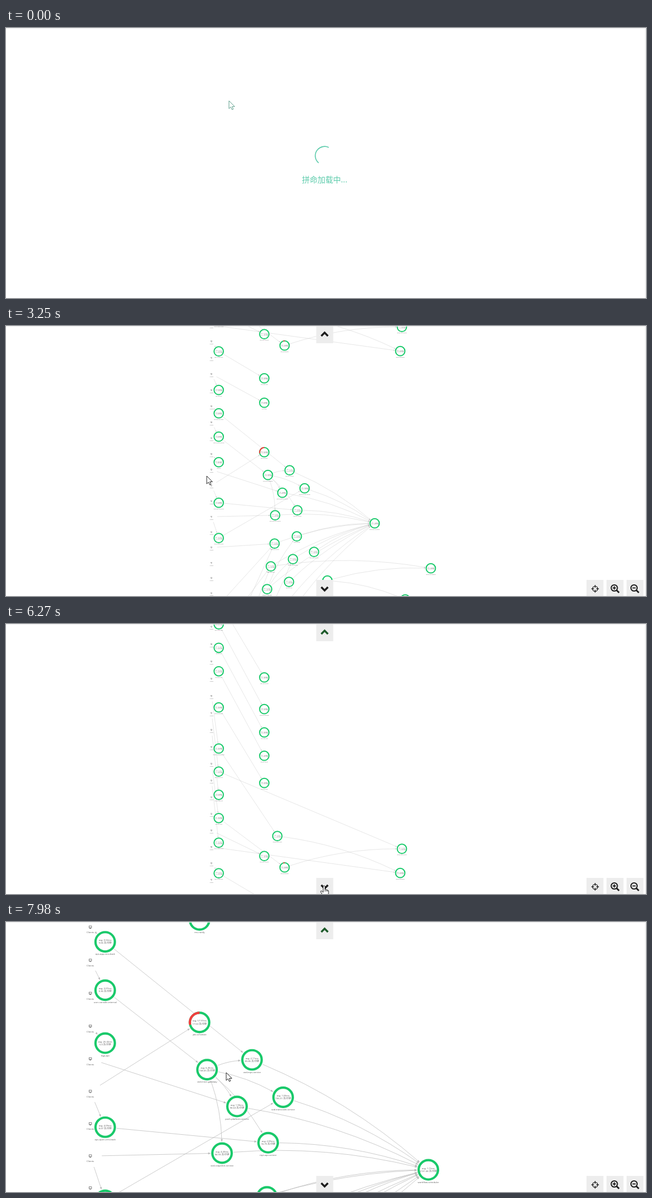
These frames come from a looping animation (1151 px wide and 486 px high, 8 s). An HTML page with a canvas:

```html
<!DOCTYPE html>
<html lang="zh">
<head>
<meta charset="utf-8">
<title>Service map</title>
<style>
html, body { margin: 0; width: 100%; height: 100%; overflow: hidden; background: #fff; }
canvas { display: block; }
</style>
</head>
<body>
<canvas id="stage" width="1151" height="486"></canvas>
<script>
const ctx = document.getElementById('stage').getContext('2d');
const W = 1151, H = 486, LOOP = 8000, READY = 300;
const CX = 573, CY = 270.5, NOTCH = 1.275, CLICK_SCROLL = 100.75, R = 8.4;
const GREEN = '#19c96a', RED = '#f23d3d', TEAL = '#5ccbab', INK = '#1d1d1d', EDGE = '#bababa';
const CJK = '"Noto Sans CJK SC", "Noto Sans CJK", sans-serif';

// Wheel notches, each zooming in by one step
const NOTCHES = [1690, 1840, 2790, 2860, 3010, 3250, 7820, 7900, 7970];
// Clicks as [press, release]
const UP_CLICKS = [[4080, 4160], [4480, 4630], [4950, 5030], [5100, 5270]];
const DOWN_CLICKS = [[6280, 6340], [6420, 6490], [6570, 6750], [6820, 6880]];
// Pointer stops as [arrive, leave, x, y]
const STOPS = [[0, 70, 401, 131], [300, 300, 354, 190], [540, 1230, 397, 231], [1310, 2240, 420, 241],
  [2320, 2320, 414, 259], [2650, 3010, 319, 270], [3250, 3400, 361, 270], [3930, 5570, 573, 21],
  [6240, 7190, 572, 472], [7690, LOOP, 396, 271]];

const zoomAt = t => NOTCH ** (NOTCHES.filter(at => t >= at).length - 6);
const released = (clicks, t) => clicks.filter(c => t >= c[1]).length;
const scrollAt = t => CLICK_SCROLL * (released(UP_CLICKS, t) - released(DOWN_CLICKS, t));
const pressedAt = t => [...UP_CLICKS, ...DOWN_CLICKS].some(([a, b]) => t >= a && t < b);

function pointerAt(t) {
  const i = STOPS.findLastIndex(s => t >= s[0]);
  const [, leave, x, y] = STOPS[i];
  if (t <= leave || i === STOPS.length - 1) return [x, y];
  const [arrive, , nx, ny] = STOPS[i + 1];
  const k = (t - leave) / (arrive - leave);
  return [x + (nx - x) * k, y + (ny - y) * k];
}

let seed = 7;
const rand = () => (seed = (seed * 16807) % 2147483647) / 2147483647;
const pick = list => list[Math.floor(rand() * list.length)];

// Graph: services stand in evenly spaced rows; each id is a group letter and an index
const groups = {}, edges = [], clients = [];
function row(group, x, y, count = 1, dy = 0, dx = 0) {
  const list = groups[group] ??= [];
  for (let i = 0; i < count; i++) list.push({
    x: x + dx * i, y: y + dy * i + 0.2, err: 0,
    avg: (rand() * 20 + 0.5).toFixed(2),
    rate: (rand() * 90 + 1).toFixed(2),
    name: pick(['vod', 'ops', 'media', 'user', 'log']) + '-' + pick(['auth', 'task', 'file', 'index', 'config'])
      + pick(['-service', '-api', '-back', '-gateway'])
  });
}
const node = id => groups[id[0]][id.slice(1)];

const entry = (...run) => row('A', 382.6, ...run);
entry(-445, 4, 42.3);
entry(-253, 2, 74);
entry(-137.5, 3, 41.8);
entry(-9.5, 2, 55);
entry(115, 3, 42);
entry(245, 2, 73);
entry(381.5);
entry(502, 14, 54.6);

const inner = (...run) => row('B', 464.5, ...run);
inner(-433);
inner(-307, 2, 57);
inner(-208, 2, 42);
inner(-117);
inner(14.5);
inner(94, 2, 44);
inner(227);
inner(709, 9, 53);

row('G', 471, 268);
row('H', 663, 355);
row('U', 484, 340.5, 3, -40.5, 13);
row('V', 524, 331.5, 2, -39.5, 13);
row('L', 483, 391.5, 3, 41, -6.7);
row('M', 523, 378.5, 5, 41, -7);
row('P', 554, 406.5, 2, 51.5, 24);
row('S', 764, 436, 2, 56, -46);
row('T', 712, 1.5, 2, 43.5, -3);
row('N', 488, -21.5, 2, 56.5, 13);
row('X', 382.6, -490, 10, -50);
row('Y', 464.5, -490, 6, -75);

for (let i = -20; i < 55; i++) clients.push({ x: 369.7, y: -398 + 31.4 * i - 0.07 * i * i });

const LABELS = `A12 0.02 9.06 ops-app-cms-back|A13 3.07 0.36 user-console-internal|A14 26.42 5.0 logs-api
A15 4.09 8.07 ops-open-cms-back|B8 8.20 3.41 ms-notify|B9 57.97 17.63 job-schedule|G0 6.45 168.65 vod-inner-gateway
U2 2.11 89.85 vod-mps-service|U1 1.96 90.63 push-platform-service|V1 1.06 106.31 vod-transcode-service
U0 4.43 84.93 vod-snapshot-service|V0 2.85 74.79 mps-api-service|H0 1.15 2131.68 workflow-scheduler`;
for (const text of LABELS.split(/[|\n]/)) {
  const [id, avg, rate, name] = text.split(' ');
  Object.assign(node(id), { avg, rate, name });
}
node('B9').err = 0.29;
node('N1').err = 0.04;

const link = (a, b, bend = 0) => edges.push({ a, b, bend });
const links = (text, bend) => text.split(' ').forEach(pair => link(...pair.split('-').map(node), bend));
const clientNear = y => clients.reduce((m, c) => Math.abs(c.y - y) < Math.abs(m.y - y) ? c : m);

for (let i = 0; i < 5; i++) link(groups.A[i], groups.B[i + 1]);
for (const a of groups.A.slice(5, 17)) link(clientNear(a.y - (a.y < 0 ? 110 : 25)), a);
for (const g of 'UV') for (const n of groups[g]) link(node('G0'), n, 0.08);
for (const g of 'UVLM') for (const n of groups[g]) link(n, node('H0'), 0.08);
for (const id of ['B6', 'B8', 'B9', 'U1', 'U0', 'L0']) {
  const n = node(id);
  link(clientNear(n.y + { B6: -60, B8: -40, B9: 62, U1: -43, U0: 0, L0: 20 }[id]), n);
}
link(clientNear(0), node('T1'));
links('A5-N0 A6-T0 A8-N1 A10-B7 A12-U2 A13-G0 A15-V0 A16-V1 A17-L0 A18-L1 A19-L0 A20-L1 A21-M1', 0);
links('N0-T1 N1-T0 P0-H0 L1-S0 P1-S0 P1-S1 L2-M1 L2-M0', 0.08);

function drawEdge({ a, b, bend }, z) {
  const dx = b.x - a.x, dy = b.y - a.y;
  const mx = (a.x + b.x) / 2 + dy * bend, my = (a.y + b.y) / 2 - dx * bend;
  const toward = (p, d) => {
    const l = Math.hypot(mx - p.x, my - p.y);
    return [p.x + (mx - p.x) / l * d, p.y + (my - p.y) / l * d];
  };
  const s = toward(a, 10), e = toward(b, 10);
  ctx.beginPath();
  ctx.moveTo(...s);
  ctx.quadraticCurveTo(mx, my, ...e);
  ctx.stroke();
  if (z < 0.7) return;
  const ang = Math.atan2(b.y - my, b.x - mx);
  ctx.beginPath();
  ctx.moveTo(...e);
  for (const side of [2.7, -2.7])
    ctx.lineTo(e[0] + Math.cos(ang + side) * 2.2, e[1] + Math.sin(ang + side) * 2.2);
  ctx.fill();
}

function drawService(n, z) {
  const up = -Math.PI / 2;
  ctx.lineWidth = 2;
  ctx.fillStyle = '#fff';
  ctx.strokeStyle = GREEN;
  ctx.beginPath();
  ctx.arc(n.x, n.y, R, 0, 7);
  ctx.fill();
  ctx.stroke();
  if (n.err) {
    ctx.strokeStyle = RED;
    ctx.beginPath();
    ctx.arc(n.x, n.y, R, up - n.err * 2 * Math.PI, up);
    ctx.stroke();
  }
  if (z < 0.4) return;
  ctx.fillStyle = '#555';
  ctx.fillText(`avg. ${n.avg}ms`, n.x, n.y - 1.2);
  ctx.fillText(`${n.rate} 次/分钟`, n.x, n.y + 1.3);
  ctx.fillText(n.name, n.x, n.y + 10.9);
}

function drawClient(n, z) {
  ctx.strokeStyle = ctx.fillStyle = '#555';
  ctx.lineWidth = 0.35;
  ctx.strokeRect(n.x - 1.1, n.y - 1.1, 2.2, 1.6);
  ctx.fillRect(n.x - 0.7, n.y + 0.8, 1.4, 0.4);
  if (z > 0.4) ctx.fillText('Clients', n.x, n.y + 4.8);
}

function drawGraph(z, shift) {
  const visible = n => Math.abs((n.y + shift - CY) * z) < H / 2 + 45;
  ctx.save();
  ctx.translate(CX, CY);
  ctx.scale(z, z);
  ctx.translate(-CX, shift - CY);
  ctx.font = `2px "Open Sans", ${CJK}`;
  ctx.textAlign = 'center';
  ctx.textBaseline = 'middle';
  ctx.strokeStyle = ctx.fillStyle = EDGE;
  ctx.lineWidth = 0.36;
  for (const e of edges) drawEdge(e, z);
  for (const n of clients.filter(visible)) drawClient(n, z);
  for (const n of Object.values(groups).flat().filter(visible)) drawService(n, z);
  ctx.restore();
}

function line(points, width, color = INK) {
  ctx.lineWidth = width;
  ctx.strokeStyle = color;
  ctx.beginPath();
  points.forEach(p => ctx.lineTo(...p));
  ctx.stroke();
}
function ring(x, y, r, width) {
  ctx.lineWidth = width;
  ctx.strokeStyle = INK;
  ctx.beginPath();
  ctx.arc(x, y, r, 0, 7);
  ctx.stroke();
}
const chevron = (y, dir, color) => line([[CX - 6, y + 3 * dir], [CX, y - 3 * dir], [CX + 6, y + 3 * dir]], 3.4, color);

function drawButtons(t) {
  ctx.fillStyle = '#ededed';
  ctx.fillRect(558, 1, 30.5, 30);
  for (const x of [558, 1044, 1080, 1116]) ctx.fillRect(x, 457, 30.5, 29);
  chevron(15, 1, t >= UP_CLICKS[0][0] ? '#1d5a2a' : INK);
  chevron(473, -1, INK);

  ring(1059.5, 473, 4.6, 1.4);
  for (const s of [-1, 1]) {
    line([[1059.5 + s * 2, 473], [1059.5 + s * 6.8, 473]], 1.4);
    line([[1059.5, 473 + s * 2], [1059.5, 473 + s * 6.8]], 1.4);
  }
  for (const x of [1094, 1129.5]) {
    ring(x, 471.5, 5.6, 2);
    line([[x + 4, 475.5], [x + 8.6, 480]], 2.8);
    line([[x - 3, 471.5], [x + 3, 471.5]], 1.8);
  }
  line([[1094, 468.5], [1094, 474.5]], 1.8);
}

const ARROW = new Path2D('M0 0V14.2L3.2 11.2L5.6 16L7.8 15L5.6 10.4H10.2Z');
const HAND = new Path2D('M-1.6 11V1Q-1.6-1 0-1Q1.6-1 1.6 1V6Q3.2 5 4 6.6Q5.5 5.8 6.2 7.4Q8 7 8 9V12.5'
  + 'Q8 15 6.4 17.5H-1.2Q-3.4 14-6 10.5Q-6.6 8-4 8.6Z');

function drawPointer(t) {
  const [x, y] = pointerAt(t);
  const overButton = Math.abs(x - CX) < 15 && (y < 31 || y > 457);
  if (pressedAt(t)) {
    ctx.fillStyle = 'rgba(255,245,20,.6)';
    ctx.beginPath();
    ctx.arc(x - 1, y - 0.5, 10.3, 0, 7);
    ctx.fill();
  }
  ctx.save();
  ctx.translate(x, y);
  ctx.fillStyle = '#fff';
  ctx.strokeStyle = t < READY ? '#5f9f8c' : '#222';
  ctx.lineWidth = 1;
  const shape = overButton ? HAND : ARROW;
  ctx.fill(shape);
  ctx.stroke(shape);
  if (overButton) for (const fx of [1.6, 4, 6.2]) line([[fx, 6.5], [fx, 9.5]], 0.8);
  ctx.restore();
}

function drawLoader(t) {
  const tail = (132 + t * 0.21) * Math.PI / 180, span = (162 + t * 0.1) * Math.PI / 180;
  ctx.strokeStyle = ctx.fillStyle = TEAL;
  ctx.lineWidth = 1.7;
  ctx.lineCap = 'round';
  ctx.beginPath();
  ctx.arc(CX, 230, 16.8, tail, tail + span);
  ctx.stroke();
  ctx.lineCap = 'butt';
  ctx.font = `14px ${CJK}`;
  ctx.textAlign = 'center';
  ctx.textBaseline = 'alphabetic';
  ctx.fillText('拼命加载中...', CX, 277.5);
}

function draw(t) {
  ctx.fillStyle = '#fff';
  ctx.fillRect(0, 0, W, H);
  if (t < READY) drawLoader(t);
  else {
    drawGraph(zoomAt(t), scrollAt(t));
    drawButtons(t);
  }
  ctx.fillStyle = '#ececec';
  ctx.fillRect(0, 0, W, 1);
  ctx.fillStyle = '#f0f0f0';
  ctx.fillRect(1149, 0, 2, H);
  drawPointer(t);
}

const start = performance.now();
function tick() {
  draw((performance.now() - start) % LOOP);
  requestAnimationFrame(tick);
}
tick();
</script>
</body>
</html>
```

--*--

Wherever the string "font" shows up in the material, copy the line that holds it.

  ctx.font = `2px "Open Sans", ${CJK}`;
  ctx.font = `14px ${CJK}`;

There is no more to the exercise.